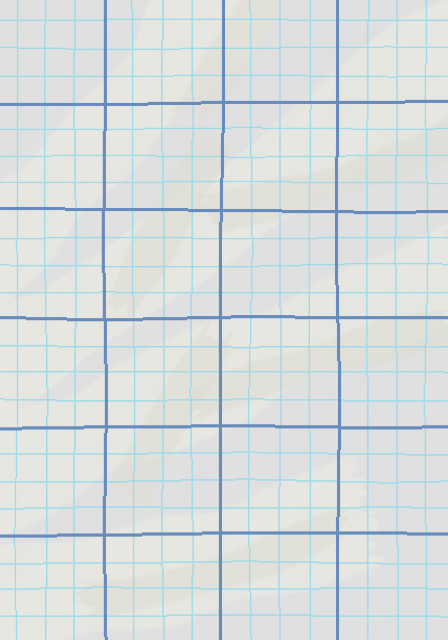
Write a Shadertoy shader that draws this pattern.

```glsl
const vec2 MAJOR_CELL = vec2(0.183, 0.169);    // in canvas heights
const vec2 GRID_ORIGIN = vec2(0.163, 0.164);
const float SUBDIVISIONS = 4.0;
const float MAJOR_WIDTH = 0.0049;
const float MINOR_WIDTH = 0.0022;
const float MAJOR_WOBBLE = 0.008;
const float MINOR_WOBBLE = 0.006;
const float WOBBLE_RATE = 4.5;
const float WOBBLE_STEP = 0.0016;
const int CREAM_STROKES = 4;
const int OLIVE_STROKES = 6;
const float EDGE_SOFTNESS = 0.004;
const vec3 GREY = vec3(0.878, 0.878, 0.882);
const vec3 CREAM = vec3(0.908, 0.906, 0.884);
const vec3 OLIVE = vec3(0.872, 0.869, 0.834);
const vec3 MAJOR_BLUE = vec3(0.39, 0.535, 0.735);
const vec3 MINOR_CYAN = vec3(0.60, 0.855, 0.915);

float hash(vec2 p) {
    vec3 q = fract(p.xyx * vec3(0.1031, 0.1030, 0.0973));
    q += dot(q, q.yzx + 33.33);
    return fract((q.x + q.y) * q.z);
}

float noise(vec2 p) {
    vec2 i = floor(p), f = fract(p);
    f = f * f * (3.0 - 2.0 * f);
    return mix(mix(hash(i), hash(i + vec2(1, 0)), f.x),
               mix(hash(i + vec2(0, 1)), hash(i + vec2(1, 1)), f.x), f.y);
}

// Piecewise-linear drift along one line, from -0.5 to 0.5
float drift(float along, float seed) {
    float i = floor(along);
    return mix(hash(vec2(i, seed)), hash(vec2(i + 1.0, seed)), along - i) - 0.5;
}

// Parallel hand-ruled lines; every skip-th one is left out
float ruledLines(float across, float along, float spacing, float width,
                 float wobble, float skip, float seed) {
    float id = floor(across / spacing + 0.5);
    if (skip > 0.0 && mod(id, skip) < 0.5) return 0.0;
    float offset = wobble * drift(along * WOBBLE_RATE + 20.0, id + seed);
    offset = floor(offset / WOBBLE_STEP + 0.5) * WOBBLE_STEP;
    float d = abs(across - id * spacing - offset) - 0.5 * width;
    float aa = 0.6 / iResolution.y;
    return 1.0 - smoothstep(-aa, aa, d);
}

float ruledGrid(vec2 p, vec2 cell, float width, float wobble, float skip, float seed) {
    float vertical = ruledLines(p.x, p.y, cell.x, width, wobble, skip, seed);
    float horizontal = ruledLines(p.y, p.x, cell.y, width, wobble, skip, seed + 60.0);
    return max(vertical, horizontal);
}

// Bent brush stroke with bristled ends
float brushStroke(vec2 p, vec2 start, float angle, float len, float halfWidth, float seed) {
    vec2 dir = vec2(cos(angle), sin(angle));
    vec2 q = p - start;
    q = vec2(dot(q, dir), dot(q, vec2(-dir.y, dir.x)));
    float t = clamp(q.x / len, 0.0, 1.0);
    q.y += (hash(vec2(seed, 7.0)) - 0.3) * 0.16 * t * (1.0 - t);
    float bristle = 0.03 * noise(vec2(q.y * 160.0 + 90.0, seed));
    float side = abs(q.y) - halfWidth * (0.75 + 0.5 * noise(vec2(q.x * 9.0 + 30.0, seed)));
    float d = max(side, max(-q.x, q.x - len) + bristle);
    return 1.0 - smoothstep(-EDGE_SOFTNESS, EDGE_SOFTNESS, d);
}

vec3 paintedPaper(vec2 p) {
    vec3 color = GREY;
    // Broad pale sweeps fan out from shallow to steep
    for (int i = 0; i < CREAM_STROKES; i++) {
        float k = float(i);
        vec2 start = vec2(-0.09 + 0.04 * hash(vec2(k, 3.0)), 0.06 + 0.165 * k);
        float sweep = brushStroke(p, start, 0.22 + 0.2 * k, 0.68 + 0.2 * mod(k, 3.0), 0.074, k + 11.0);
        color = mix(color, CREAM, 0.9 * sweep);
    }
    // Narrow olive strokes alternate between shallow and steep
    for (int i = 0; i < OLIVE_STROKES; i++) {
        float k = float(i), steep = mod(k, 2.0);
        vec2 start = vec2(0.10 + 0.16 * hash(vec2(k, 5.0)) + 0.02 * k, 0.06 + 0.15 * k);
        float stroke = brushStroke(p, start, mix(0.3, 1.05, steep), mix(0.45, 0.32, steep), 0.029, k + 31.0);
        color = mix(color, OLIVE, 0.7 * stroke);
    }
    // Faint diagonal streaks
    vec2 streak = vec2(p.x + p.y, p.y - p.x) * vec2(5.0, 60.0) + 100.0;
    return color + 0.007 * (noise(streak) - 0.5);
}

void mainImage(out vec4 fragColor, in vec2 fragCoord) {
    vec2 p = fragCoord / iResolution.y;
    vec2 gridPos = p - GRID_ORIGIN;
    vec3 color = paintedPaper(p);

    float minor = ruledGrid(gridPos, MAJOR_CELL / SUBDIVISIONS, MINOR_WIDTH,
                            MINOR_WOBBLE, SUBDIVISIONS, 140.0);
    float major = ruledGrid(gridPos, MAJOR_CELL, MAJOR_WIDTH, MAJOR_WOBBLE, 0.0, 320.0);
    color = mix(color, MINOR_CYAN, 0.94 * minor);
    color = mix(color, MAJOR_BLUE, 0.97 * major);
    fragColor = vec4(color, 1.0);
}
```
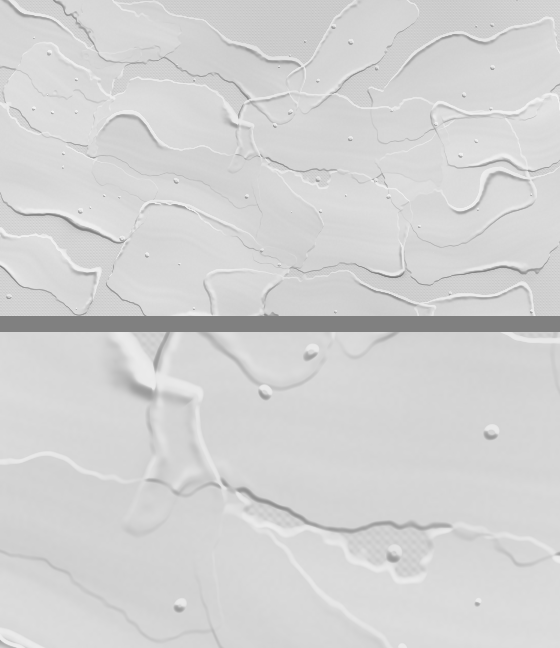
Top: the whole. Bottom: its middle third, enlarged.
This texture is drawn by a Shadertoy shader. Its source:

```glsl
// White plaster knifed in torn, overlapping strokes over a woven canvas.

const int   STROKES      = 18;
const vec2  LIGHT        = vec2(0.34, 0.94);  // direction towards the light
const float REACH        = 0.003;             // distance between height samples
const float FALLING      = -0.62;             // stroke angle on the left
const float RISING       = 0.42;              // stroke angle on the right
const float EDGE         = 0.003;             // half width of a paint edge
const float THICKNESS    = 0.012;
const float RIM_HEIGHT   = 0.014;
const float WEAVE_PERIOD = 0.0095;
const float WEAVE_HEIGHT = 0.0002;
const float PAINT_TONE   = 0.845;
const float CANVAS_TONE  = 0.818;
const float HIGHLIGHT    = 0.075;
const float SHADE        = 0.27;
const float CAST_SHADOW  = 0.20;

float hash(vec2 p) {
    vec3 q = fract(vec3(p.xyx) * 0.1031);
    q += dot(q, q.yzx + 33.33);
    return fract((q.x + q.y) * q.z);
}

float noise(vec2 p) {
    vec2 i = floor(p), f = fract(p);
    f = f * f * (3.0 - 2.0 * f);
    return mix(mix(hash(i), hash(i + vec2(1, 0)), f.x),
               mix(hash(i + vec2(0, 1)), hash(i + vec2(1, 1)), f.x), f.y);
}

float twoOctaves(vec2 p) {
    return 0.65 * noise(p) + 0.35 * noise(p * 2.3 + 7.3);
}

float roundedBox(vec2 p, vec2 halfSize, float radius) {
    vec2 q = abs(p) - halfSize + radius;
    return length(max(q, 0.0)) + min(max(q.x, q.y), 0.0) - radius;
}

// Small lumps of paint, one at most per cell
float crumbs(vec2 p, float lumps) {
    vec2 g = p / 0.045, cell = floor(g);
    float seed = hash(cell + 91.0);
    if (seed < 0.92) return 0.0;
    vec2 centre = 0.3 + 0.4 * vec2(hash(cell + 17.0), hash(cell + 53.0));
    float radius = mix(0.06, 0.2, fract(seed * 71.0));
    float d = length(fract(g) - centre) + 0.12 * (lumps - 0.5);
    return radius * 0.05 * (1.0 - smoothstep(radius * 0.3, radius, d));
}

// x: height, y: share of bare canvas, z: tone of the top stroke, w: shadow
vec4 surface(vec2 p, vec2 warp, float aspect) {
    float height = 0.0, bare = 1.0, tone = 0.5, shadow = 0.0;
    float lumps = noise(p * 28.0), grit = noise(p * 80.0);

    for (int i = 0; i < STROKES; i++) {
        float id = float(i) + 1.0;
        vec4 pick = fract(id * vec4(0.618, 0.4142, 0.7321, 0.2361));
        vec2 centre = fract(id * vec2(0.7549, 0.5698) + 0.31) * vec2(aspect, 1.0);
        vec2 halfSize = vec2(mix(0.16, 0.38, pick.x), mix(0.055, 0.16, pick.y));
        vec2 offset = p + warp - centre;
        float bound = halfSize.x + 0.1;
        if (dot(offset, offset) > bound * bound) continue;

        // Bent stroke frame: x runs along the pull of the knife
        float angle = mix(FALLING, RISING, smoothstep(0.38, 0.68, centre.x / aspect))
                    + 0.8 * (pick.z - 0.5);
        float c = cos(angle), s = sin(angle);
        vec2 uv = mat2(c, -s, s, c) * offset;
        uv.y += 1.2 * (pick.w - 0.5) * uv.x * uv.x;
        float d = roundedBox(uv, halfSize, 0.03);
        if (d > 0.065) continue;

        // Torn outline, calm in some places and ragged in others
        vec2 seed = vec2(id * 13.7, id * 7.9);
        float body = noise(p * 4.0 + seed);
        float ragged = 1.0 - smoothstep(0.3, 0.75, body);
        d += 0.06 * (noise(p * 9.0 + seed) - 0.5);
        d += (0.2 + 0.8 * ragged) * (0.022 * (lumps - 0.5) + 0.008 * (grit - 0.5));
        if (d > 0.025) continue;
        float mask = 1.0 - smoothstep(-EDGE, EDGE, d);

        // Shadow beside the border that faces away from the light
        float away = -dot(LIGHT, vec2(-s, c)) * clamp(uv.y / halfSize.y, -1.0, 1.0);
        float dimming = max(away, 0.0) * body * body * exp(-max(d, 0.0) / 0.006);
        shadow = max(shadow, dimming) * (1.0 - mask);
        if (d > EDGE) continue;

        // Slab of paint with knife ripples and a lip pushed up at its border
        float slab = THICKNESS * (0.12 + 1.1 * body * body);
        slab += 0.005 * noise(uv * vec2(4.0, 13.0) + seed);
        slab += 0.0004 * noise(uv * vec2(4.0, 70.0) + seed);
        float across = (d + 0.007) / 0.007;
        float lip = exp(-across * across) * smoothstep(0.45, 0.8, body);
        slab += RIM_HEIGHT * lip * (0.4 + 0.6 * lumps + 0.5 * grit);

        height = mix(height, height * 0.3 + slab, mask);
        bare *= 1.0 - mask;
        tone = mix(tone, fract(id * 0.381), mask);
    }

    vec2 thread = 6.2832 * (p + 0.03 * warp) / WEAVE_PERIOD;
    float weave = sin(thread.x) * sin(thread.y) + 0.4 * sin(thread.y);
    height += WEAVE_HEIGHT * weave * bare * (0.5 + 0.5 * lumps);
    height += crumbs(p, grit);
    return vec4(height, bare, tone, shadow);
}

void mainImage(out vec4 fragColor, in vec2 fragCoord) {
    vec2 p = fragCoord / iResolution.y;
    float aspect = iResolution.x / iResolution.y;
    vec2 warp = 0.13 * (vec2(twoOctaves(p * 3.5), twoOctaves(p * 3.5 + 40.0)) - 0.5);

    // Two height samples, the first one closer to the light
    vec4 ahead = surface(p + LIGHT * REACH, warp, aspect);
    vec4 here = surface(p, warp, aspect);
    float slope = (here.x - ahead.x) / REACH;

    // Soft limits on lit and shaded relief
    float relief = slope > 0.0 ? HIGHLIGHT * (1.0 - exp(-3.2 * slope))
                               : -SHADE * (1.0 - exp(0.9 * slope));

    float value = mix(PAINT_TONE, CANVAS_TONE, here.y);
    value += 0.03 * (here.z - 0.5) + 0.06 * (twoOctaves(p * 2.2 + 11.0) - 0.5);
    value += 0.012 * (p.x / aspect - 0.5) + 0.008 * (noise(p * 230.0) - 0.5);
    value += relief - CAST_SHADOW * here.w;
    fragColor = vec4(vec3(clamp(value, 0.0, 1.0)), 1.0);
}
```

**DESCRIPTION OF THE TASK**
Which lines above include the word "fract"? Return each one.

**SOLUTION TO THIS TASK**
    vec3 q = fract(p.xyx * vec3(0.1031, 0.1030, 0.0973));
    return fract((q.x + q.y) * q.z);
    vec2 i = floor(p), f = fract(p);
    vec3 q = fract(vec3(p.xyx) * 0.1031);
    return fract((q.x + q.y) * q.z);
    vec2 i = floor(p), f = fract(p);
    float radius = mix(0.06, 0.2, fract(seed * 71.0));
    float d = length(fract(g) - centre) + 0.12 * (lumps - 0.5);
        vec4 pick = fract(id * vec4(0.618, 0.4142, 0.7321, 0.2361));
        vec2 centre = fract(id * vec2(0.7549, 0.5698) + 0.31) * vec2(aspect, 1.0);
        tone = mix(tone, fract(id * 0.381), mask);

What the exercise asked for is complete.